In-brief: Apple is urging iPhone and iPad users to upgrade to the latest version of iOS amid published claims by Israeli firm Cellebrite that its engineers can unlock basically any iPhone model, including those running the new iOS 11.
Apple again finds itself at the center of controversy surrounding the ability to hack into iPhones to extract protected user information.
The company is urging iPhone users to upgrade their devices to the latest version of iOS amid claims by an Israeli mobile-device surveillance firm that its engineers can unlock virtually any iPhone model in the world. However, the Cupertino, Calif.-based company is remaining mum on what, if anything, it might do now or in the future to resolve the issue.
Citing anonymous sources, Forbes reported Monday that Cellebrite, based in Petah Tikva, Israel, is telling customers that its engineers already can bypass the security of devices running iOS 11, the latest OS released for Apple devices released just five months ago.
Apple in typically cagey fashion, has neither denounced nor supported Cellebrite’s claim; instead, it’s telling customers that the latest version of iOS 11, 11.2.6, will protect them. The company released the update—available for iPhone 5s and later, iPad Air and later, and iPod touch 6th generation—last week.
Not a security update
How that iteration of iOS 11 will protect users remains unclear, however. 11.2.6 is a minor update and does not include any new fixes aimed at security, instead addressing “a memory corruption issue” through “improved input validation,” according to Apple’s release notes. The update was meant to fix an identified character bug called “Telugu” that could cause issues for iOS devices, including causing an iPhone to crash.
Apple did not respond to our requests for comment Tuesday at the time of publication. Cellebrite declined to comment beyond what has already been published.
Cellebrite sells mobile-phone forensic tools and is best known for helping law-enforcement agencies worldwide get past protections such as screen-lock codes and encryption that users employ to keep what’s on their devices private.
The company mainly does this through a product called Advanced Unlocking and Extraction Services, which can “empower forensics practitioners to overcome sophisticated technological barriers and we can determine or disable the PIN, pattern or passcode screen lock on the latest Apple iOS and Android devices including Alcatel, Google Nexus, HTC, Huawei, LG, Motorola, Samsung, and ZTE,” according to the company’s website.
Indeed, these types of mobile-forensic services are crucial to agencies interested in extracting information from devices of suspected criminals to gather evidence in their cases against them. However, their use is not without controversy or pushback from Apple and other stakeholders concerned about mobile-device and user privacy and security.

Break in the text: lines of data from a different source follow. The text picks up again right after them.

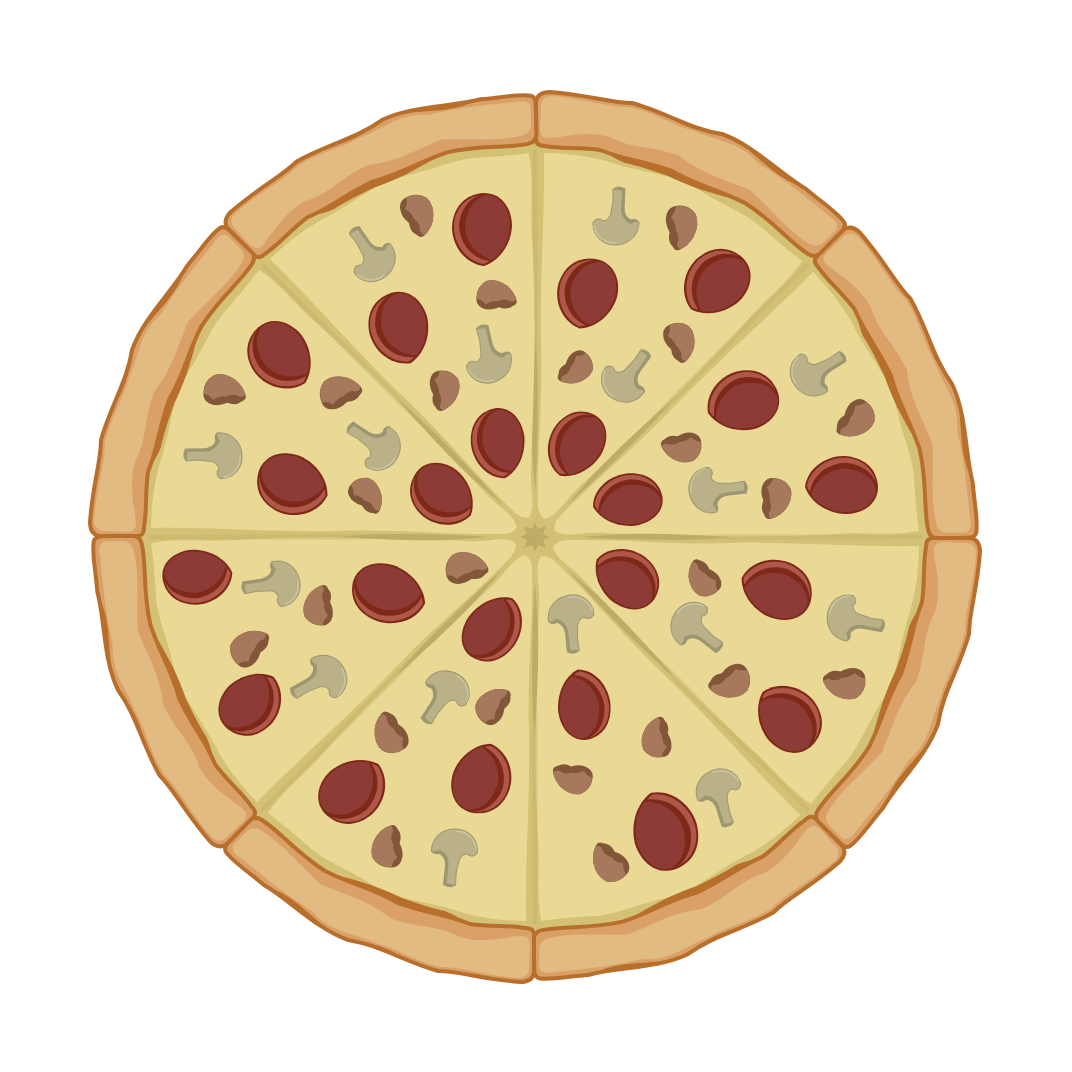
<!DOCTYPE html>
<html lang="en">
<head>
<meta charset="utf-8">
<title>Pizza in eight slices</title>
<style>
:root{
  --paper:#fff;
  --cheese:#ead994; --cheese-edge:#d3c175; --cheese-deep:#bcac66;
  --crust:#e2bb82; --crust-shade:#d9a167; --crust-line:#b96f2c;
  --salami:#8d3b36; --salami-dark:#7e2817; --salami-rim:#af5748;
  --mushroom:#bab188; --mushroom-edge:#9d9771; --mushroom-light:#ccc5a4;
  --sausage:#a6785c; --sausage-shade:#825638;
}
html,body{margin:0;background:var(--paper)}
body{width:1072px;height:1072px;overflow:hidden}
svg{display:block}
.cheese-edge{fill:var(--cheese-edge)}
.cheese{fill:var(--cheese)}
.cheese-deep{fill:var(--cheese-deep)}
.crust-shade{fill:var(--crust-shade)}
.crust{fill:var(--crust)}
.crust-line{fill:none;stroke:var(--crust-line);stroke-width:4;stroke-linejoin:round}
.crust-fold{fill:var(--crust-line)}
.salami-dark{fill:var(--salami-dark)}
.salami-rim{fill:var(--salami-rim)}
.salami{fill:var(--salami)}
.mushroom{fill:var(--mushroom);stroke:var(--mushroom-edge);stroke-width:1}
.mushroom-edge{fill:var(--mushroom-edge)}
.mushroom-light{fill:none;stroke:var(--mushroom-light);stroke-width:1.5;stroke-linecap:round}
.sausage{fill:var(--sausage)}
.sausage-shade{fill:var(--sausage-shade)}
</style>
</head>
<body>
<svg width="1072" height="1072" viewBox="0 0 1072 1072" role="img" aria-label="Pizza cut into eight slices with salami, mushrooms and sausage">
<defs>
  <g id="cheese-slice">
    <path class="cheese" d="M544 153Q576 153 606 161C638 172 664 173 690 184C720 205 745 212 762 228Q786 249 802 261C790 280 770 296 752 315C690 385 630 440 577 489C562 504 558 515 545 519Q537 515 538 500C537 450 543 400 541 340C540 270 545 210 544 153Z"/>
    <path class="cheese-deep" d="M535 340C539 380 538 410 537 455L535 492L532 450C531 410 533 380 535 340Z"/>
    <path class="cheese-deep" opacity=".35" d="M533 150L537 150L538 340L536 490L532 340Z"/>
  </g>
  <g id="crust-slice">
    <path class="crust-shade" d="M536 101Q538 92 550 92C590 95 610 103 632 103C665 112 690 129 722 134C755 146 780 174 806 189C825 205 838 213 844 222Q847 227 840 233L822 252Q816 259 808 254C787 240 775 222 745 203C715 188 700 187 672 171C640 160 625 160 600 150C580 147 560 149 545 146Q535 146 536 138Z"/>
    <path class="crust" d="M541 104Q543 96 552 96C588 99 606 107 630 107C656 113 670 124 694 131C720 142 740 142 758 163C785 180 800 192 828 215Q842 224 835 231L822 244Q815 248 808 243C786 229 772 210 750 190C722 178 702 174 680 156C650 145 635 150 610 137C585 130 565 137 550 138Q540 139 540 129Z"/>
    <path class="crust-fold" d="M628 102C665 110 690 128 722 133Q700 133 681 124Q660 112 628 102ZM738 141C765 155 780 173 808 189Q788 183 772 170ZM602 149C628 160 645 159 673 170C695 184 715 187 743 201Q720 196 699 189Q680 182 668 176Q640 166 625 163Q612 158 602 149Z"/>
    <path class="crust-line" d="M536 101Q538 92 550 92C590 95 610 103 632 103C665 112 690 129 722 134C755 146 780 174 806 189C825 205 838 213 844 222Q847 227 840 233L822 252Q816 259 808 254C787 240 775 222 745 203C715 188 700 187 672 171C640 160 625 160 600 150C580 147 560 149 545 146Q535 146 536 138Z"/>
  </g>
  <g id="salami-piece">
    <path class="salami-dark" d="M2-36C20-36 30-20 30-3C29 16 17 32 2 37C-16 35-30 18-30-2C-29-22-17-35 2-36Z"/>
    <path class="salami-rim" d="M-2-34C-18-31-28-18-28-2C-28 16-15 32 1 35Q5 34 7 32C-11 29-22 14-23-3C-22-18-14-30-2-34Z"/>
    <path class="salami" d="M5-34C19-33 28-20 28-3C27 12 20 24 10 31C-6 26-16 13-17-2C-16-19-8-31 5-34Z"/>
  </g>
  <g id="mushroom-piece">
    <path class="mushroom" d="M-3-28Q2-32 9-28L8-9Q8 0 15 3Q20 1 23 5C23 19 12 28-1 28C-14 28-24 18-23 5Q-18-1-13 4Q-6 3-5-5L-3-16Z"/>
    <path class="mushroom-edge" d="M9-28L8-9Q8 0 15 3Q20 1 23 5Q19 4 15 7Q5 3 5-8L6-26Q2-28-3-27Q3-32 9-28Z"/>
    <path class="mushroom-light" d="M-22 9C-20 20-11 26-1 26"/>
  </g>
  <g id="sausage-piece">
    <path class="sausage-shade" d="M-17-8Q-17-15-10-18Q0-23 10-17Q18-9 16 5Q14 14 8 20Q4 24 0 20Q-7 17-8 8Q-17 1-17-8Z"/>
    <path class="sausage" d="M-11-17Q0-23 10-17Q18-9 16 5Q14 14 8 20Q5 20 3 16Q4 9-3 4Q-5-2-12-6Q-9-12-11-17Z"/>
  </g>
</defs>

<g id="cheese-layer">
  <circle class="cheese-edge" cx="535" cy="537" r="394"/>
  <use href="#cheese-slice"/>
  <use href="#cheese-slice" transform="rotate(45 535 537)"/>
  <use href="#cheese-slice" transform="rotate(90 535 537)"/>
  <use href="#cheese-slice" transform="rotate(135 535 537)"/>
  <use href="#cheese-slice" transform="rotate(180 535 537)"/>
  <use href="#cheese-slice" transform="rotate(225 535 537)"/>
  <use href="#cheese-slice" transform="rotate(270 535 537)"/>
  <use href="#cheese-slice" transform="rotate(315 535 537)"/>
  <polygon class="cheese-deep" points="535,522 538,529 546,526 543,534 550,537 543,540 546,548 538,545 535,552 532,545 524,548 527,540 520,537 527,534 524,526 532,529"/>
</g>

<g id="crust-layer">
  <use href="#crust-slice"/>
  <use href="#crust-slice" transform="rotate(45 535 537)"/>
  <use href="#crust-slice" transform="rotate(90 535 537)"/>
  <use href="#crust-slice" transform="rotate(135 535 537)"/>
  <use href="#crust-slice" transform="rotate(180 535 537)"/>
  <use href="#crust-slice" transform="rotate(225 535 537)"/>
  <use href="#crust-slice" transform="rotate(270 535 537)"/>
  <use href="#crust-slice" transform="rotate(315 535 537)"/>
</g>

<g id="salami-layer">
  <use href="#salami-piece" transform="translate(482 229)"/>
  <use href="#salami-piece" transform="translate(399 328) rotate(-15)"/>
  <use href="#salami-piece" transform="translate(280 356) rotate(-40)"/>
  <use href="#salami-piece" transform="translate(292 485) rotate(-70)"/>
  <use href="#salami-piece" transform="translate(442 495) rotate(-52) scale(.95)"/>
  <use href="#salami-piece" transform="translate(498 443) rotate(-8) scale(.9 .97)"/>
  <use href="#salami-piece" transform="translate(576 444) rotate(30) scale(.9 .96)"/>
  <use href="#salami-piece" transform="translate(587 293) rotate(15) scale(1 .98)"/>
  <use href="#salami-piece" transform="translate(716 282) rotate(45)"/>
  <use href="#salami-piece" transform="translate(743 401) rotate(74)"/>
  <use href="#salami-piece" transform="translate(628 500) rotate(82) scale(.88 .96)"/>
  <use href="#salami-piece" transform="translate(842 485) rotate(90) scale(.97 1)"/>
  <use href="#salami-piece" transform="translate(627 578) rotate(125) scale(.92 .96)"/>
  <use href="#salami-piece" transform="translate(777 589) rotate(110) scale(.97 1)"/>
  <use href="#salami-piece" transform="translate(789 718) rotate(138)"/>
  <use href="#salami-piece" transform="translate(584 705) rotate(173) scale(.88 .97)"/>
  <use href="#salami-piece" transform="translate(665 831) rotate(163) scale(1.08 1.1)"/>
  <use href="#salami-piece" transform="translate(482 779) rotate(197) scale(.98)"/>
  <use href="#salami-piece" transform="translate(353 791) rotate(227)"/>
  <use href="#salami-piece" transform="translate(493 629) rotate(215) scale(.9 .98)"/>
  <use href="#salami-piece" transform="translate(251 704) rotate(222) scale(.95)"/>
  <use href="#salami-piece" transform="translate(388 594) rotate(-73) scale(.97 1.03)"/>
  <use href="#salami-piece" transform="translate(197 577) rotate(266) scale(.92 .96)"/>
</g>

<g id="mushroom-layer">
  <use href="#mushroom-piece" transform="translate(616 217)"/>
  <use href="#mushroom-piece" transform="translate(628 375) rotate(33)"/>
  <use href="#mushroom-piece" transform="translate(818 370) rotate(55)"/>
  <use href="#mushroom-piece" transform="translate(717 489) rotate(80)"/>
  <use href="#mushroom-piece" transform="translate(855 619) rotate(98)"/>
  <use href="#mushroom-piece" transform="translate(698 629) rotate(125)"/>
  <use href="#mushroom-piece" transform="translate(721 797) rotate(160)"/>
  <use href="#mushroom-piece" transform="translate(572 623) rotate(171)"/>
  <use href="#mushroom-piece" transform="translate(454 857) rotate(183)"/>
  <use href="#mushroom-piece" transform="translate(443 698) rotate(210)"/>
  <use href="#mushroom-piece" transform="translate(319 681) rotate(238)"/>
  <use href="#mushroom-piece" transform="translate(272 585) rotate(258)"/>
  <use href="#mushroom-piece" transform="translate(214 456) rotate(266)"/>
  <use href="#mushroom-piece" transform="translate(373 444) rotate(-60)"/>
  <use href="#mushroom-piece" transform="translate(369 254) rotate(-38)"/>
  <use href="#mushroom-piece" transform="translate(487 355) rotate(-16)"/>
</g>

<g id="sausage-layer">
  <use href="#sausage-piece" transform="translate(417 215)"/>
  <use href="#sausage-piece" transform="translate(496 297) rotate(-62) scale(.95)"/>
  <use href="#sausage-piece" transform="translate(443 390) rotate(22) scale(.95)"/>
  <use href="#sausage-piece" transform="translate(224 392) rotate(-62)"/>
  <use href="#sausage-piece" transform="translate(340 393) rotate(-85)"/>
  <use href="#sausage-piece" transform="translate(366 496) rotate(-22) scale(.92)"/>
  <use href="#sausage-piece" transform="translate(680 227) rotate(20) scale(1 1.05)"/>
  <use href="#sausage-piece" transform="translate(679 342) rotate(2) scale(.95)"/>
  <use href="#sausage-piece" transform="translate(575 368) rotate(68) scale(.9)"/>
  <use href="#sausage-piece" transform="translate(682 446) rotate(110) scale(.95)"/>
  <use href="#sausage-piece" transform="translate(855 419) rotate(65)"/>
  <use href="#sausage-piece" transform="translate(774 498) rotate(30) scale(.97)"/>
  <use href="#sausage-piece" transform="translate(704 578) rotate(165) scale(.92)"/>
  <use href="#sausage-piece" transform="translate(730 681) rotate(88)"/>
  <use href="#sausage-piece" transform="translate(845 682) rotate(112)"/>
  <use href="#sausage-piece" transform="translate(658 738) rotate(200) scale(.95)"/>
  <use href="#sausage-piece" transform="translate(573 777) rotate(125) scale(.95)"/>
  <use href="#sausage-piece" transform="translate(610 862) rotate(160)"/>
  <use href="#sausage-piece" transform="translate(494 706) rotate(240) scale(.95)"/>
  <use href="#sausage-piece" transform="translate(391 733) rotate(175)"/>
  <use href="#sausage-piece" transform="translate(389 847) rotate(205)"/>
  <use href="#sausage-piece" transform="translate(466 569) rotate(-75)"/>
  <use href="#sausage-piece" transform="translate(320 606) rotate(205) scale(.95)"/>
  <use href="#sausage-piece" transform="translate(250 648) rotate(248)"/>
</g>
</svg>
</body>
</html>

Forensics versus user privacy
One notable case for which Cellebrite’s services were tapped was in 2016 when FBI reportedly used the firm to help it get past the encryption on the iPhone used by one of the shooters in a deadly attack in December of 2015 in San Bernadino, Calif.
In that case, Apple notoriously fought a judge’s order to help the feds hack the iPhone 5c of Syed Rizwan Farook—who died in a shootout with police–in a very public debate that called into question of whether such “legal” phone hacking with jeopardize the security and privacy of mobile devices and their owners.
Cellebrite, a subsidiary of Japan’s Sun Corp., currently offers Advanced Unlocking and Extraction services for iPhone, iPad, iPad mini, iPad Pro and iPod touch devices running iOS 5 to iOS 11, which theoretically includes even the latest iteration of iOS 11.
It appears that even iPhone X, the newest version of Apple’s flagship smartphone introduced last September, is not immune to Cellebrite’s forensic capabilities. Forbes also reported that the Department of Home Security successfully mined data from an iPhone X in November, most likely using Cellebrite technology.
Still, Apple did try to keep in mind user privacy and security when it released the original version of iOS 11—and was applauded publicly for its efforts by Cellebrite competitor ElcomSoft. In a blog post, the company outlined a number of new technologies in the software that make it more challenging for forensic experts to crack the system’s user protections.